Pfizer’s approved Emergency Use Authorization by the FDA for 12 to 15-year-old teens comes as Milwaukee County sees a decline in the seven-day average of first doses administered per day. According to the Milwaukee County COVID-19 Dashboard, by April 29, the seven-day average was 1,670 compared to 6,318 on March 25.
“If our kids can’t get vaccinated, they could be a group that this virus can continue to go back and forth and infect, so it really helps us in our strategy to get back to normal,” adds Dr. Pothof.
The CDC released a study Wednesday, May 5 predicting a sizeable decline in COVID-19 cases by July if robust vaccinations and public health measures continue.
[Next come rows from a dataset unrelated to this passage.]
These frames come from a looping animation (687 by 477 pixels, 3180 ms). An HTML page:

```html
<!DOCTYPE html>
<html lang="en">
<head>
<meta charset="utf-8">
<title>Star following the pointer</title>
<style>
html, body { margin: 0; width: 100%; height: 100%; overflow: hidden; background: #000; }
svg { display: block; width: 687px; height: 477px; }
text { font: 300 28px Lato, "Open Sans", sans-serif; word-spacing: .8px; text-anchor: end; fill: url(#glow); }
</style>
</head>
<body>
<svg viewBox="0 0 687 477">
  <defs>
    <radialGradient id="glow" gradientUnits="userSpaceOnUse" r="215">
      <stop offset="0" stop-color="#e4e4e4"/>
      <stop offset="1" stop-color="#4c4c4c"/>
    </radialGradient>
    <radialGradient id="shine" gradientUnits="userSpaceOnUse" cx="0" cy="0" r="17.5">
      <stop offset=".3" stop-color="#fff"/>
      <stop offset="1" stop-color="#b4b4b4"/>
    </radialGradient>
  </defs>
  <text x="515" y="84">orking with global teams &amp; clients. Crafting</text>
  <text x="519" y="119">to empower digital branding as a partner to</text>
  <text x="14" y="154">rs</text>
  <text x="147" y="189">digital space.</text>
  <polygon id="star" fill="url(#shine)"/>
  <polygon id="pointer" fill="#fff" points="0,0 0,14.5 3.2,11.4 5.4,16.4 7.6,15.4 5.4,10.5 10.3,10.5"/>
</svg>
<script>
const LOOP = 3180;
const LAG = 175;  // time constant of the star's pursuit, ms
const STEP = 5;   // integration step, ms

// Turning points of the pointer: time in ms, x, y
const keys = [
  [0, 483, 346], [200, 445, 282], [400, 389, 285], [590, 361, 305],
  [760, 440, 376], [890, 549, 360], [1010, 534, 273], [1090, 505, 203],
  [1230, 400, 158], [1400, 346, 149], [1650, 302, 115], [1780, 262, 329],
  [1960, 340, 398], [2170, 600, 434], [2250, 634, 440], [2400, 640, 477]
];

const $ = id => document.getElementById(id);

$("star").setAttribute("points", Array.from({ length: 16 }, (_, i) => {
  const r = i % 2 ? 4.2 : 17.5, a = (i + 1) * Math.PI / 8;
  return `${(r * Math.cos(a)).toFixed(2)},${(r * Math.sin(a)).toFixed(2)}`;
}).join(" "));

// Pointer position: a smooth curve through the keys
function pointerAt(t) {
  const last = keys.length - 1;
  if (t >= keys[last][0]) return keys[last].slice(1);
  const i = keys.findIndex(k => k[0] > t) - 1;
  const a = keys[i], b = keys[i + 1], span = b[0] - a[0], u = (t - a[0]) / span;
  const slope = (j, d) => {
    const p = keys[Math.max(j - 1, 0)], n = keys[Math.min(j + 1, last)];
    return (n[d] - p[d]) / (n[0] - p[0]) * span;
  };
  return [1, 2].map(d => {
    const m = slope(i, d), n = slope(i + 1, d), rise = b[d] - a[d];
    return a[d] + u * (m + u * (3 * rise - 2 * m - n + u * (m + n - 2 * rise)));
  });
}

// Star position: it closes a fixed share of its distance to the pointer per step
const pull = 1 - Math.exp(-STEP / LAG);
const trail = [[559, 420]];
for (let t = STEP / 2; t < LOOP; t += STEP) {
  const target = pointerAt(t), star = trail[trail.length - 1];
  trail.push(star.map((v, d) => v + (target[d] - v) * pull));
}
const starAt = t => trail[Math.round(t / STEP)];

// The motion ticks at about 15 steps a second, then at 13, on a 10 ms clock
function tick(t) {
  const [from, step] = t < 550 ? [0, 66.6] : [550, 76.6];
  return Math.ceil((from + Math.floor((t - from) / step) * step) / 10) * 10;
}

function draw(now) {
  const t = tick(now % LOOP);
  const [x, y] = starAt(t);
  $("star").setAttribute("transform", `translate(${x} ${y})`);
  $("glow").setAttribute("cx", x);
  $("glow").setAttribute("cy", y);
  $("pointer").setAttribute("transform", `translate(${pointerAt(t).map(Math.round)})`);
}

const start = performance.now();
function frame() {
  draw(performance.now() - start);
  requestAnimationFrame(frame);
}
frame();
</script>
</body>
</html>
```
So far, 39-percent of Milwaukee County residents have received one dose.
On Monday, the World Health Organization said any decline is welcome, but continued vigilance is key.
“We have been here before,” said Dr. Tedros Adhanom Ghebreyesus, WHO director-general. "Over the past year, many countries have experienced a declining trend in cases and deaths, have relaxed public health and social measures too quickly and individuals have let down their guard, only for those hard-won gains to be lost.”
“Make no mistake, if we just decide to go back to normal right now with variants out there that are more contagious, things might not look so great in July,” Dr. Pothof says.
While expanding authorization to young teens is a step in the right direction, doctors say expanding vaccine access around the world will also be crucial to ending the pandemic.
“To end this pandemic, the only choice we have is cooperation,” adds Dr. Tedros Adhanom Ghebreyesus.
“If you’re only looking out for yourself, bad things can happen, and it’s the same thing with vaccinations,” Dr. Pothof said.
Dr. Pothof says he does not expect it to be hard for 12 to 15-year-old teens to find places to get a vaccine, and believes that age group will be able to get vaccinated relatively quickly.